Pelosi, D-Calif., speaking to reporters at the Democratic retreat in Leesburg, Va., said she is “pleased to see” news reports that McConnell, R-Ky., “is ready to talk about” about an immigration deal.
McConnell told reporters on Thursday it is “past time” to negotiate with Democrats on immigration and he is willing to talk to Pelosi about it “now.”
While lawmakers normally avoid taking up major policy initiatives when a presidential election is looming, they may have no choice.
A sudden surge in family units attempting to cross into the United States illegally has overwhelmed the nation’s border security system.
So far this year, 240,000 illegal immigrants have been apprehended entering the United States, some at ports of entry, but mostly at points in between along the southwest border.
The increase accelerated after July 2015, when a federal judge ruled that illegal immigrant parents must be released with children soon after they are apprehended.
The court ruling attracted mass family migration from Central America as adults learned bringing children to the U.S. border would prevent them from being detained or immediately sent home.
Even Pelosi acknowledged Friday it has created “a humanitarian crisis.”
The GOP wants to change the nation’s asylum laws and rules governing the treatment of apprehended illegal immigrants in order to discourage the recent wave of mass migration from Central America.
Finding a bipartisan deal with Democrats, however, would likely require a comprehensive plan that addresses illegal immigrants already living in the United States.
While McConnell did not specify what should be included in a deal, Pelosi said “what we need to do is sit down and have comprehensive immigration reform.”
She added, “I’m glad Mitch McConnell has said he’s willing to do that.”
Democrats and Republicans have tried but failed to pass immigration reform legislation numerous times over the past 15 years.
Democrats want a pathway to citizenship for illegal immigrants already in the country, while Republicans have sought stronger border security provisions.
Pelosi said none of the current problems along the border can be fixed without tackling comprehensive immigration reform.
“I think the president is beginning to realize that has to happen,” Pelosi said.
Americans are in danger of ignoring casual lies by President Trump, making him a bigger threat in a sense than Russian actors trying to interfere in U.S. elections, according to former FBI Director James Comey.
“I’m sure Russia is engaged in efforts to undermine all manner of American institutions, but the president of the United States tweets lies about those institutions nearly every day,” Comey said Thursday at a Hewlett Foundation event near San Francisco. “He does it so often that we’ve become numb to it. And there’s danger in that numbness.”

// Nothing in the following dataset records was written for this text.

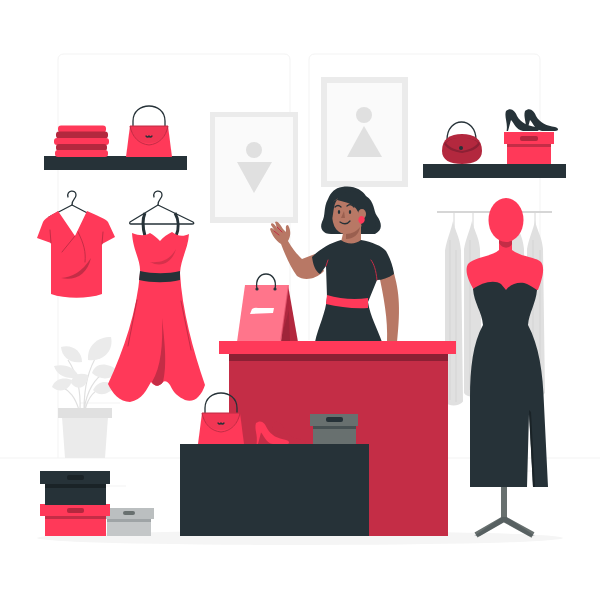
<!DOCTYPE html>
<html lang="en">
<head>
<meta charset="utf-8">
<title>Clothing shop</title>
<style>
:root{--red:#ff3959;--crimson:#c42d46;--wine:#8c2034;--deep:#b3283e;--pink:#ff758b;--ink:#263238;--ink-dark:#1a2327;--skin:#b87865;--skin-dark:#9a5f4f;--g1:#f5f5f5;--g2:#ebebeb;--g3:#e0e0e0;--steel:#68706f}
html,body{margin:0;background:#fff;overflow:hidden}
svg{display:block;width:600px;height:600px}
.red{fill:var(--red)}.crimson{fill:var(--crimson)}.wine{fill:var(--wine)}.deep{fill:var(--deep)}.pink{fill:var(--pink)}
.ink{fill:var(--ink)}.ink-dark{fill:var(--ink-dark)}.skin{fill:var(--skin)}.skin-dark{fill:var(--skin-dark)}
.g1{fill:var(--g1)}.g2{fill:var(--g2)}.g3{fill:var(--g3)}.steel{fill:var(--steel)}
.line{fill:none;stroke:var(--ink);stroke-width:1.3;stroke-linecap:round;stroke-linejoin:round}
.fold{fill:none;stroke:var(--crimson);stroke-width:1;stroke-linecap:round}
.stem{fill:none;stroke:var(--g3);stroke-width:1.2}
.wall{fill:none;stroke:#f3f3f3}
</style>
</head>
<body>
<svg viewBox="0 0 600 600" role="img" aria-label="Shop assistant waving behind the counter of a clothing shop">
<defs>
<g id="hanger"><path class="line" d="M-4-21C-6-28 4-29 4-23C4-19 0-19 0-13"/></g>
<g id="heels">
<path d="M0 2C5-2 9 2 11 7C15 14 22 17 30 18C34 19 34 22 30 22L17 22C10 21 8 14 5 11L2 22H0.6C2 13-2 8 0 2Z"/>
</g>
<g id="handbag">
<path class="line" d="M7 20V14C7-6 39-6 39 14V20"/>
<path class="red" d="M4 19H42L46 50H0Z"/>
<path d="M4 19H42C40 30 33 37 23 38C13 37 6 30 4 19Z" fill="none" stroke="#c42d46"/>
<path class="wine" d="M4 19H42L42 21C38 32 31 36 23 36C15 36 8 32 4 21Z" opacity=".12"/>
<path class="line" d="M20 29q1.500 2 3 0q1.500 2 3 0" stroke-width="2"/>
</g>
<g id="garment"><path d="M8 0C10 9 15 16 16 28L18 172C14 177 3 177 0 172V28C2 17 6 9 8 0Z"/></g>
</defs>

<g id="walls">
<path class="wall" d="M58 458V60Q58 54 64 54H284Q290 54 290 60V340M309 340V60Q309 54 315 54H534Q540 54 540 60V458M0 458H180M448 458H600M60 486H126M506 471H540M80 403H120"/>
</g>
<ellipse id="ground" class="g1" cx="300" cy="538" rx="263" ry="7"/>

<g id="posters">
<path class="g3" d="M210 112H298V223H210Z"/><path fill="#fafafa" d="M215 117H293V218H215Z"/>
<path class="g2" d="M210 112H298V223H210ZM215 117V217H293V117Z" fill-rule="evenodd"/>
<circle class="g3" cx="254" cy="150" r="8"/><path class="g3" d="M237 162H272L254 193Z"/>
<path class="g3" d="M321 77H408V187H321Z"/><path fill="#fafafa" d="M327 83H402V181H327Z"/>
<path class="g2" d="M321 77H408V187H321ZM327 83V181H402V83Z" fill-rule="evenodd"/>
<circle class="g3" cx="364" cy="115" r="8"/><path class="g3" d="M364 126L382 157H347Z"/>
</g>

<g id="plant">
<path class="stem" d="M80 410C81 388 76 372 68 360M84 410C84 385 90 366 98 354M85 410C88 397 95 389 106 386M79 410C75 397 70 391 62 387M84 410C87 390 96 377 107 371"/>
<g class="g2">
<path d="M61 347C72 344 82 351 82 362C70 364 62 357 61 347Z"/><path d="M88 360C87 345 98 337 111 337C114 350 104 362 88 360Z"/>
<path d="M54 366C65 363 76 368 79 377C68 380 57 376 54 366Z"/><path d="M52 387C55 378 65 377 72 380C70 390 60 394 52 387Z"/>
<path d="M71 383C72 374 80 372 88 375C88 386 79 393 71 383Z"/><path d="M92 373C95 363 106 361 119 371C112 380 101 381 92 373Z"/>
<path d="M93 390C98 380 108 380 115 386C109 395 99 397 93 390Z"/>
</g>
<path class="g2" d="M62 417H108L105 458H65Z"/><path class="g3" d="M58 408H112V418H58Z"/>
</g>

<g id="clothes-rail">
<path d="M437 212H552" stroke="#d6d6d6" stroke-width="2"/>
<g fill="none" stroke="#d6d6d6"><path d="M454 227V212M473 227V212M517 227V212M535 227V212"/></g>
<g class="g3"><use href="#garment" transform="translate(445 221) scale(1 1.050)"/><use href="#garment" x="464" y="221"/><use href="#garment" x="508" y="221"/><use href="#garment" x="527" y="221"/></g>
<path d="M450 240V400M456 250V402M470 240V390M533 240V380M540 250V380" stroke="#d4d4d4" fill="none"/>
</g>

<g id="left-shelf">
<path class="ink" d="M44 156H187V170H44Z"/>
<g id="folded-clothes">
<rect class="red" x="58" y="125.500" width="48" height="7" rx="3"/><rect class="deep" x="56" y="131.500" width="52" height="7" rx="3"/>
<rect class="red" x="54" y="138" width="55" height="7" rx="3"/><rect class="deep" x="56" y="144" width="51" height="7" rx="3"/>
<rect class="red" x="55" y="150" width="53" height="7" rx="3"/>
</g>
<use href="#handbag" x="126" y="107"/>
</g>

<g id="right-shelf">
<path class="ink" d="M423 164H566V178H423Z"/>
<path class="line" d="M447 140C447 116 476 116 476 140"/>
<path class="deep" d="M442 151C442 139 450 134 462 134C474 134 482 139 482 151C482 160 474 164 462 164C450 164 442 160 442 151Z"/>
<path class="wine" d="M444 144C449 136 475 136 480 144C477 150 468 152 462 153C455 152 448 150 444 144Z"/>
<path class="deep" d="M446 143C451 136 473 136 478 143C474 148 468 150 462 151C456 150 450 148 446 143Z"/>
<circle class="ink" cx="461" cy="148" r="2"/>
<path class="red" d="M507 142H551V164H507Z"/><path class="crimson" d="M507 143H551V147H507Z"/>
<path class="red" d="M504 132H554V144H504Z"/><rect class="deep" x="520" y="136" width="18" height="5" rx="2"/>
<g class="ink"><use href="#heels" x="506" y="109"/><use href="#heels" x="525" y="109"/></g>
</g>

<g id="hanging-top">
<use href="#hanger" x="72" y="218"/><path class="line" d="M49 217L72 205L95 217"/>
<path class="red" d="M58 211L75 236L87 211C96 215 106 219 108 222L115 237L102 244V294C88 299 65 299 51 294V243L37 238L43 222C45 218 53 214 58 211Z"/>
<path class="crimson" d="M91 258C82 272 72 277 61 278C75 281 87 275 91 258Z"/>
<path class="fold" d="M75 236L62 252M51 243L50 230M102 244L103 232M78 232C84 244 86 252 85 262"/>
</g>

<g id="hanging-dress">
<use href="#hanger" x="158" y="218"/><path class="line" d="M158 205L130 222Q129 224 131 224H192Q195 224 193 222Z"/>
<path d="M145 213C142 220 143 229 145 236M175 213C179 220 179 229 176 236" fill="none" stroke="#263238" stroke-width="3"/>
<path class="red" d="M132 233C140 236 145 236 150 233C154 235 157 238 160 241C163 237 168 234 172 232C177 236 183 237 189 234C188 249 181 258 180 273C182 310 193 350 205 385C201 397 194 403 185 400C179 397 174 394 170 385C168 382 165 380 163 382C159 387 155 387 151 382C147 389 142 400 130 402C120 402 112 393 108 384C124 350 137 310 140 273C141 260 133 251 132 233Z"/>
<path class="crimson" d="M162 318C165 345 167 365 163 382C159 387 155 387 152 382C161 367 163 345 162 318Z"/>
<path class="ink" d="M140 271C153 274 168 274 180 271V280C168 283 152 283 139 280Z"/>
<path class="crimson" d="M176 249C170 260 161 263 150 262C161 268 172 263 176 249Z" opacity=".7"/>
<path class="fold" d="M137 300L128 346M181 301L191 350"/>
</g>

<g id="assistant">
<path class="ink" d="M342 187C354 185 362 190 366 196C375 202 373 210 377 216C382 223 383 230 375 234H333C324 235 319 229 322 222C326 215 323 208 328 199C331 192 335 188 342 187Z"/>
<path class="skin" d="M345 225L361 219V241C358 248 345 248 341 242Z"/>
<path class="skin" d="M332 207C332 199 340 196 350 198C360 199 365 207 364 217C364 229 354 235 345 234C335 233 331 223 332 207Z"/>
<path class="skin-dark" d="M346 234C352 234 357 231 360 227C359 235 353 239 346 239Z"/>
<path class="ink" d="M337 200C348 203 356 203 360 217C361 225 361 230 371 233C382 224 372 201 362 194C349 188 339 194 337 200Z"/>
<path class="ink" d="M339 198C333 202 334 213 332 219C331 227 336 229 334 233C323 230 324 212 331 203Z"/>
<ellipse class="skin" cx="362" cy="214" rx="4" ry="5"/>
<path class="red" d="M361 216C366 216 366 223 361 224C357 222 358 217 361 216Z"/>
<ellipse class="ink" cx="339" cy="212" rx="1.200" ry="2"/><ellipse class="ink" cx="350" cy="212" rx="1.200" ry="2"/>
<path class="line" d="M335 207Q338 204 341 207M347 206Q351 203 354 207M340 222Q346 226 350 221" stroke-width="1"/>
<path class="skin-dark" d="M344 211L341 218H345Z"/>
<path class="skin" d="M378 270L392 267C399 288 401 306 397 342H387C388 319 384 298 378 270Z"/>
<path class="skin" d="M315 254L324 271C315 280 304 281 297 276C291 268 286 257 281 244C275 240 272 235 270 229C271 227 273 228 275 231L271 225C271 222 274 223 277 228L275 222C277 220 280 224 283 229L286 232C286 228 285 225 288 225C291 230 291 236 288 241C293 250 298 255 302 259Z"/>
<path class="fold" d="M274 231L279 235M277 227L282 232" stroke="#9a5f4f"/>
<path class="ink" d="M341 240C346 244 355 245 361 240C372 242 382 246 386 251C390 258 393 266 394 274C388 278 382 280 377 280L368 302C370 316 378 330 382 342H315C318 327 326 313 327 297L326 266L320 274C315 271 313 264 312 257C320 249 330 243 341 240Z"/>
<path class="red" d="M327 295C340 299 355 300 368 298V308C354 309 339 307 326 304Z"/>
<path class="fold" d="M377 280C376 270 374 264 371 260M326 266L328 260" stroke="#111a1e"/>
</g>

<g id="shopping-bag">
<path class="deep" d="M288 285L298 342H280Z"/><path class="wine" d="M288 285L290 342H280Z" opacity=".5"/>
<path class="pink" d="M245 285H289L281 342H237Z"/><path class="crimson" d="M288 285L289 310L280 342Z" opacity=".45"/>
<path fill="#fff" d="M252 309Q255 307 258 308H274L273 313L250 314Z"/>
<path class="line" d="M257 289C253 269 279 269 275 289"/>
<circle class="ink" cx="257" cy="289" r="1.600"/><circle class="ink" cx="275" cy="289" r="1.600"/>
</g>

<g id="counter">
<path class="crimson" d="M229 353H448V536H229Z"/><path class="wine" d="M229 353H448V361H229Z"/><path class="red" d="M219 341H456V354H219Z"/>
</g>

<g id="display-block">
<path class="ink" d="M180 444H369V536H180Z"/>
<use href="#handbag" x="198" y="394"/>
<g class="crimson"><use href="#heels" transform="translate(273 421) scale(1 1.050)"/></g><g class="red"><use href="#heels" transform="translate(256 421) scale(1 1.050)"/></g>
<path class="steel" d="M313 424H356V444H313Z"/><path class="ink" d="M313 425H356V429H313Z" opacity=".5"/>
<path class="steel" d="M310 414H358V426H310Z"/><rect class="ink" x="326" y="417" width="17" height="5" rx="2"/>
</g>

<g id="shoe-boxes">
<path fill="#c4c7c8" d="M107 520H151V536H107Z"/><path fill="#9fa4a6" d="M107 518H151V522H107Z"/><path fill="#bbbfc0" d="M105 508H154V519H105Z"/><rect class="steel" x="123" y="511" width="12" height="4" rx="2"/>
<path class="red" d="M45 515H106V536H45Z"/><path class="crimson" d="M45 514H106V519H45Z"/><path class="red" d="M40 504H110V516H40Z"/><rect class="deep" x="67" y="508" width="17" height="5" rx="2"/>
<path class="ink" d="M45 483H106V505H45Z"/><path class="ink-dark" d="M45 484H106V488H45Z"/><path class="ink" d="M40 471H110V484H40Z"/><rect class="ink-dark" x="67" y="475" width="17" height="5" rx="2"/>
</g>

<g id="mannequin">
<path d="M504 484V521M476 535L504 519L533 535" fill="none" stroke="#68706f" stroke-width="6"/>
<path class="ink" d="M474 536L502 517H507L535 536H529L504 522L480 536Z" opacity=".25"/>
<path class="red" d="M499 236H512V250C521 257 536 257 541 262C546 269 541 282 538 290H474C469 282 464 271 468 264C474 257 491 257 499 250Z"/>
<path class="crimson" d="M499 239H512V244C508 250 502 248 499 243Z"/>
<ellipse class="red" cx="506" cy="220" rx="17.500" ry="22"/>
<path class="ink" d="M473 289C481 283 494 279 501 284L506 290C511 283 521 281 527 284C531 286 534 288 537 290C536 303 529 313 528 325C539 346 543 372 544 405L548 487H533L529 414L527 487H470V398C470 368 473 343 483 325C482 312 474 303 473 289Z"/>
<path class="ink-dark" d="M529 410L533 487H535L531 412Z"/>
</g>
</svg>
</body>
</html>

Trump fired Comey in May 2017 over what he later said was an effort to shut down a probe into Russia’s interference in the 2016 campaign. Since then, the president has regularly targeted Comey for criticism over Twitter.
“I wake up some mornings and the president’s tweeted I should be in jail. You know what I do? I laugh and I go, ‘Oh, there he goes again.’ I don’t follow him on Twitter, so I only see it if one of you retweets it. But I laugh. And that laughing is dangerous.”
Comey also disputed Attorney General William Barr’s claim that the Obama administration spied on the Trump campaign in the 2016 presidential election.
“I don’t understand what the heck he’s talking about,” Comey said. “But when I hear that kind of language used, it’s concerning because the FBI and the Department of Justice conduct court-ordered electronic surveillance. I have never thought of that as ‘spying.’”
Buttigieg delivers a short and punchy stump speech, heavy on Democratic catechism — the sanctity of Medicare, support for universal healthcare and legalized abortion, fighting climate change, reining in corporate political influence — but one largely devoid of specifics, beyond eliminating the electoral college in favor of a popular vote for president.